- Richmond remains strong despite the pandemic due to the lower cost as compared to primary markets. In addition, the land abundance and number of large companies headquartering in suburban areas with lower-rise buildings has made the south and mid-west more attractive. These areas are pulling tenants away from primary markets that were hit hard by COVID.
- The pace of office leasing is likely not going to return to pre-pandemic levels; most of the transactions are in renewing. CBD will likely see higher rent losses.
- There is a substantial amount of subleases coming on the market; it remains to be seen how this will affect the office market however it will likely have an effect on the primary leasing sector
- Industrial properties are still considered to be the most favored property type among institutional buyers. Cold storage is especially attractive due to the need for grocery and other storage. Lab space is also in demand as this sector cannot work from home.
- Industrial saw a 97% collection rent in rents through the end of 2020; this is compared to 95% for office and 67% for retail.
- The eastern coast ports are especially in demand.
- In terms of multifamily, student housing is not expected to recover due to an extremely high amount of remote learning.
- The traditional higher rent per square foot has reversed course in some areas as more tenants are desiring larger apartments to be able to work from home.
- Still considered to be the most ‘stable’ sector due to there always being a need for rental housing
- Cities such as Richmond are especially attractive due to their affordability of rent compared to larger cities such as Washington DC
- Renters are desiring more outdoor amenities due to being ‘cooped up’ indoors for working from home.
Overall, 2021 is expected to make large strides back to what was normal before the pandemic. The speed and accessibility of the vaccine will dictate the speed of this returning to normal. Spending should increase and the number returning to previous jobs should boost consumer confidence, especially by the third quarter. Richmond is especially poised to be attractive for both investors and owner occupants.

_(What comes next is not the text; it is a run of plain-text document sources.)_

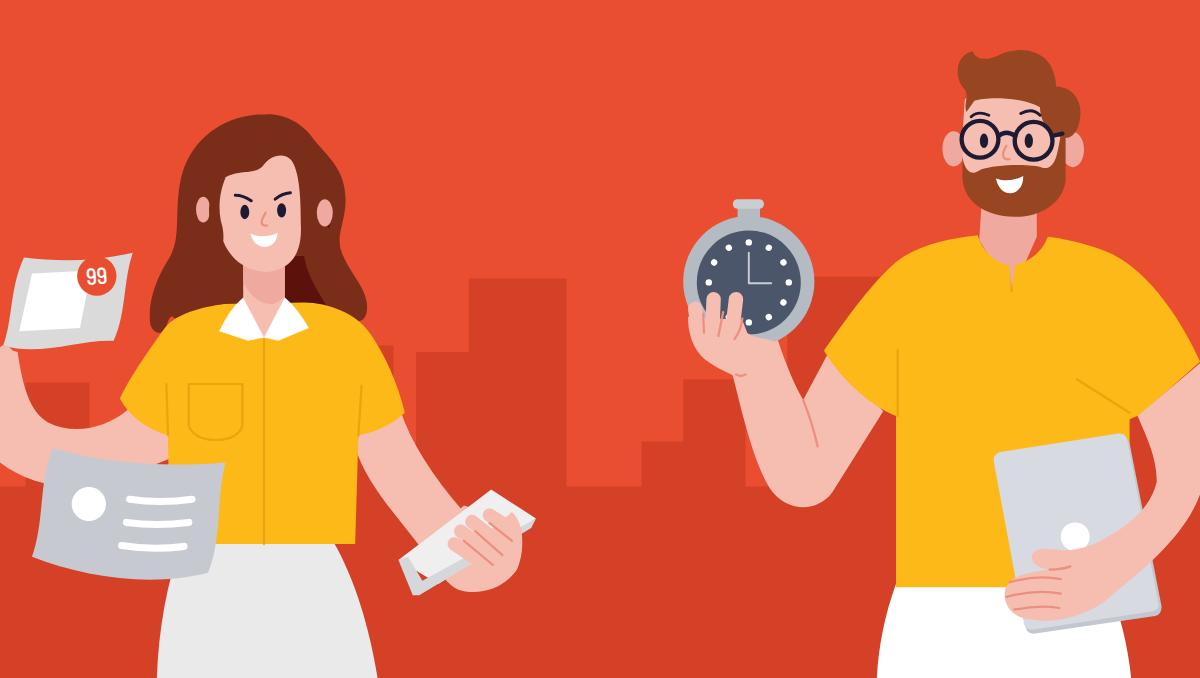
<!DOCTYPE html>
<html lang="en">
<head>
<meta charset="utf-8">
<title>Busy colleagues illustration</title>
<link rel="stylesheet" href="https://fonts.googleapis.com/css2?family=Barlow+Semi+Condensed:wght@500&amp;display=swap">
<style>
:root{
  --sky:#e94e31; --city:#d54126;
  --skin:#f6beb1; --skin-shade:#efa99e; --skin-line:#ec8f7f;
  --shirt:#fcb918; --seam:#e8a50c;
  --hair-her:#7a2d19; --hair-her-deep:#5c120a; --hair-him:#984522;
  --ink:#1d1b33; --white:#fff; --skirt:#eaeaea;
  --paper:#dadada; --card:#c6c9cf; --laptop:#d7dae0; --laptop-edge:#c3c8d0;
  --metal:#b4bbc3; --metal-light:#c9ced3; --dial:#4c566b;
}
html,body{margin:0;padding:0;overflow:hidden}
body{width:1200px;height:678px;background:var(--sky)}
.scene{display:block;width:1200px;height:678px}
.city{fill:var(--city)}
.skin{fill:var(--skin)} .skin-shade{fill:var(--skin-shade)}
.shirt{fill:var(--shirt)} .white{fill:var(--white)} .ink{fill:var(--ink)}
.hair-her{fill:var(--hair-her)} .hair-him{fill:var(--hair-him)}
.seam,.fold,.brow,.glasses,.card-line,.clock-hand{fill:none;stroke-linecap:round;stroke-linejoin:round}
.seam{stroke:var(--seam);stroke-width:1.4}
.fold{stroke:var(--skin-line);stroke-width:1.4}
.brow{stroke:var(--ink);stroke-width:1.8}
.glasses{stroke:var(--ink);stroke-width:2.7}
.card-line{stroke:var(--white);stroke-width:4.4}
.clock-hand{stroke:#c9ced3;stroke-width:1.2}
.finger{fill:none;stroke:var(--skin);stroke-linecap:round}
.badge-count{font:500 14.5px "Barlow Semi Condensed",sans-serif;fill:var(--white);text-anchor:middle}
</style>
</head>
<body>
<svg class="scene" viewBox="0 0 750 423.75" role="img" aria-label="A woman with floating mail and documents and a man holding a stopwatch and laptop in front of a city skyline">
  <defs>
    <circle id="tick" cx="468" cy="151.5" r="2" fill="#fff"/>
  </defs>

  <rect width="750" height="424" fill="#e94e31"/>
  <path class="city" d="M0 304H16V239H56V304H90V230H230V216H246V304H260V220H293V174H354V304H401V276H427V237H466V304H492V173H560V304H700V250H723V304H750V424H0Z"/>

  <g id="woman">
    <path class="hair-her" d="M166 71.500C142 71 121 85 114 108C108 130 114 147 106 161C97 175 92 190 94 203C96 209 102 210 104 204C106 197 108 196 110 201C120 198 134 194 150 190H186C200 190 208 197 216 205C220 207 222 204 221 199C226 204 231 197 229 188C227 177 217 169 213 156C210 147 216 138 216 125C216 106 205 98 196 87C189 77 178 71 166 71.500Z"/>
    <path fill="#5c120a" d="M176 160H190L206 138C206 152 202 160 208 172C212 180 208 188 200 193L176 191Z"/>
    <path class="hair-her" d="M186 120L190 150C188 165 196 178 204 191L216 196L212 150Z"/>
    <ellipse class="skin-shade" cx="127" cy="131" rx="4.500" ry="8"/>
    <ellipse class="skin-shade" cx="203" cy="133" rx="5" ry="8.500"/>

    <g id="woman-left-arm">
      <path class="skin" d="M80 256C66 268 46 272 30 264C18 257 14 240 11 220L0 217V289C18 303 44 308 70 301L108 286V268Z"/>
    </g>

    <path class="skin" d="M226 266L250 256C257 277 270 297 289 319L262 341C248 322 230 304 222 280Z"/>
    <path fill="#eaeaea" d="M114 338H208C222 362 231 393 236 424H98C99 395 104 364 114 338Z"/>
    <path class="shirt" d="M140 190C126 192 110 196 103 205C92 220 80 238 75 249C81 261 94 269 105 272L106 340H222L224 272C236 270 247 264 253 258C249 241 241 222 231 208C223 196 205 189 190 189Z"/>
    <path class="seam" d="M165 212V340M118 240H151.500V266C149 278 121 278 118 266ZM104 240L105 272M226 241L224 272"/>
    <path class="skin" d="M152 160H178V190L165 212L152 190Z"/>
    <path class="skin-shade" d="M152 164C160 170 170 171 178 165V184C172 195 158 190 152 176Z"/>
    <path class="white" d="M152 186L165 211L155 213L137 207C141 199 145 192 152 186ZM178 186L165 211L174 213L193 205C189 198 184 191 178 186Z"/>

    <path class="skin" d="M138 113C147 105 158 110 164 104C169 97 177 95 182 100C187 107 188 122 188 140C189 157 183 169 166 170C150 169 140 158 137 142C136 132 136 122 138 113Z"/>
    <path class="hair-her" d="M137 112C128 125 130 138 134 150C138 162 142 150 138 138C136 128 138 118 141 111Z"/>
    <ellipse class="ink" cx="153" cy="132.500" rx="2.800" ry="4.500"/>
    <ellipse class="ink" cx="176" cy="131.500" rx="2.800" ry="4.500"/>
    <path class="brow" d="M147 122Q152 122 157 125.500M172 124.500Q176 121 181.500 120.500"/>
    <path class="fold" d="M166 133C163 138 162 141 167 141"/>
    <path class="white" d="M156.500 146C162 148.500 169 148 173.500 145.500C173 157 159 157.500 156.500 146Z"/>

    <g id="mail-note">
      <path fill="#dadada" d="M15 161C40 164 60 163 83 158C77 175 79 196 71 213C50 212 25 223 2 216C8 200 6 180 15 161Z"/>
      <path class="white" d="M20 171L57 169L50 205L12 207Z"/>
      <circle cx="60.500" cy="172.500" r="12.300" fill="#e94e31"/>
      <text class="badge-count" x="60.500" y="177.700" transform="rotate(-4 60.500 172.500)">99</text>
      <path class="skin" d="M0 217C3 214 8 217 10 224L12 240H0Z"/>
    </g>

    <g id="profile-card">
      <path fill="#c6c9cf" d="M33 280C65 290 105 292 141 289C135 311 139 336 130 358C95 367 53 361 20 348C28 325 24 302 33 280Z"/>
      <circle class="white" cx="55.500" cy="315" r="10.700"/>
      <path class="card-line" d="M81 312Q100 315 120 312M79 326.500Q98 329 118 326.500M76 341Q95 344 115 341.500"/>
    </g>

    <g id="paper-stack">
      <path class="skin" d="M268 334L290 316L320 325C328 332 327 346 323 356C315 368 300 372 288 369C278 366 270 352 268 334Z"/>
      <path fill="#efefef" d="M249 350L307 306L335 324L274 365Z"/>
      <path fill="#d6d7da" d="M249 350L255 348L264 363L335 324L332 330L262 372H258Z"/>
      <path class="skin" d="M302 335L320 320C328 327 328 345 323 356C317 365 308 364 302 357Z"/>
      <path class="finger" stroke-width="8.500" d="M306 322L322 332M295 326L318 344M288 332L314 351M284 340L308 356"/>
      <path class="fold" d="M306 327L320 338M297 332L314 347M290 338L308 353"/>
    </g>
  </g>

  <g id="man">
    <path class="skin" d="M518 220L502 250C495 238 489 222 484 206L457 231C463 254 470 287 481 305C491 320 510 321 520 308L552 257Z"/>
    <path class="fold" d="M502 250Q508 265 511 279"/>

    <path class="white" d="M560 365H693C700 384 705 404 707 424H548C549 404 553 384 560 365Z"/>
    <path class="skin-shade" d="M614 120H648V148L632 184L612 150Z"/>
    <path class="shirt" d="M611 147C593 149 574 153 561 163C544 177 525 205 515 219C526 238 545 254 560 260V367H706V262L713 259L750 226C739 201 717 167 691 157C678 152 664 149 655 148C651 158 643 164 633 166L632.500 181L631 166C621 164 614 157 611 147Z"/>
    <path class="seam" d="M561 219V260M673 237L706 258M632.200 166V182"/>
    <path class="skin-shade" d="M630.500 165H634.500L632.500 181Z"/>

    <g id="man-head">
      <ellipse class="skin-shade" cx="596" cy="93" rx="7" ry="11"/>
      <ellipse class="skin-shade" cx="670.500" cy="93.500" rx="7" ry="11"/>
      <path class="skin" d="M603 62C602 76 601 92 602 107L634 128L665 108V74C655 52 620 48 603 62Z"/>
      <path class="hair-him" d="M604 70C602 65 606 60 603 56C596 49 597 34 608 32C610 38 618 38 625 34C636 29 650 31 656 40C659 45 660 50 660 54C670 54 677 63 675 74C674 83 669 87 665 86C656 85 650 76 650 67C640 61 617 60 609 63Z"/>
      <path class="hair-him" d="M601.500 98C603 108 608 110 613 106C622 103 644 102 652 105C660 106 661 95 663 84L666 84V113C664 128 649 136 634 135.500C615 135 603 126 601.500 112Z"/>
      <path class="white" d="M622.500 111.500C628 113.500 634 113 639.500 110C640 123 625 125 622.500 111.500Z"/>
      <ellipse class="ink" cx="615" cy="88" rx="2.600" ry="4.500"/>
      <ellipse class="ink" cx="643" cy="88" rx="2.600" ry="4.500"/>
      <path class="brow" d="M607 73Q611 69 618 72M638 71Q645 67 650 72"/>
      <path class="fold" d="M629 91C626 96 626 100 631 99.500"/>
      <g class="glasses">
        <circle cx="612.500" cy="87" r="11.500"/>
        <circle cx="646" cy="88" r="11.800"/>
        <path d="M624 85Q629 81 634.500 85M657.500 85L664 83.500"/>
      </g>
    </g>

    <g id="stopwatch">
      <path fill="#b4bbc3" d="M461 129H475V140H461Z"/>
      <rect x="458" y="124.500" width="19.500" height="6" rx="3" fill="#c9ced3"/>
      <circle cx="468" cy="176" r="41" fill="#b4bbc3"/>
      <circle cx="468" cy="176.500" r="32.500" fill="#4c566b"/>
      <use href="#tick"/>
      <use href="#tick" transform="rotate(30 468 176.500)"/>
      <use href="#tick" transform="rotate(60 468 176.500)"/>
      <use href="#tick" transform="rotate(90 468 176.500)"/>
      <use href="#tick" transform="rotate(120 468 176.500)"/>
      <use href="#tick" transform="rotate(150 468 176.500)"/>
      <use href="#tick" transform="rotate(180 468 176.500)"/>
      <use href="#tick" transform="rotate(210 468 176.500)"/>
      <use href="#tick" transform="rotate(240 468 176.500)"/>
      <use href="#tick" transform="rotate(270 468 176.500)"/>
      <use href="#tick" transform="rotate(300 468 176.500)"/>
      <use href="#tick" transform="rotate(330 468 176.500)"/>
      <path class="clock-hand" d="M468 158V177H482"/>
    </g>
    <g id="stopwatch-hand">
      <path class="skin" d="M430 198C430 210 434 221 444 227C450 231 455 233 459 235L485 214C480 211 472 212 467 208L464 200Z"/>
      <path class="finger" stroke-width="9" d="M434.500 193L437 210M446 187L445 212M460 187L457 212"/>
      <path class="fold" d="M439.500 196L440 208M452 195L449 210M464 199Q463 207 459 212M460 234Q463 236 466 234"/>
    </g>

    <g id="laptop">
      <path fill="#c3c8d0" d="M626 284L700 273.500Q705 273 706 277L726 379Q726 384 722 385L647 396Q642 396.500 641 392L622 290Z"/>
      <path fill="#d7dae0" d="M625 282.500L699 271Q703.500 270.500 704.500 275L724 377Q725 381 720.500 382L646 393.500Q641 394 640 390L621 288Q621 283.500 625 282.500Z"/>
      <circle class="white" cx="672" cy="335.500" r="9"/>
    </g>
    <g id="laptop-arm">
      <path class="skin" d="M711 260L750 227V309C741 334 715 356 696 371C686 382 662 391 645 387C634 387 627 379 628 370C629 361 640 358 656 356C648 355 644 351 645 347C647 342 653 343 660 343.500C670 345 680 342 688 338C706 328 719 318 723 301C723 285 716 272 711 260Z"/>
      <path class="fold" d="M656 356Q664 356 669 354M631 364Q648 359 663 362M629 373Q648 368 663 371M634 381Q650 378 662 380"/>
    </g>
  </g>
</svg>
</body>
</html>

Don’t miss out by waiting for the crash that may never come-now is a great time to invest!
Heather Placer, CCIM, MAI, SRA, ASA
*All opinions are that of the authors and are on over 20 years of experience in the market as we well as interviews with local market participants and a wide variety of webinar and studies from national sources including but not limited to the Appraisal Institute, CCIM, Virginia Commonwealth University, Walker and Dunlop, Costar and others.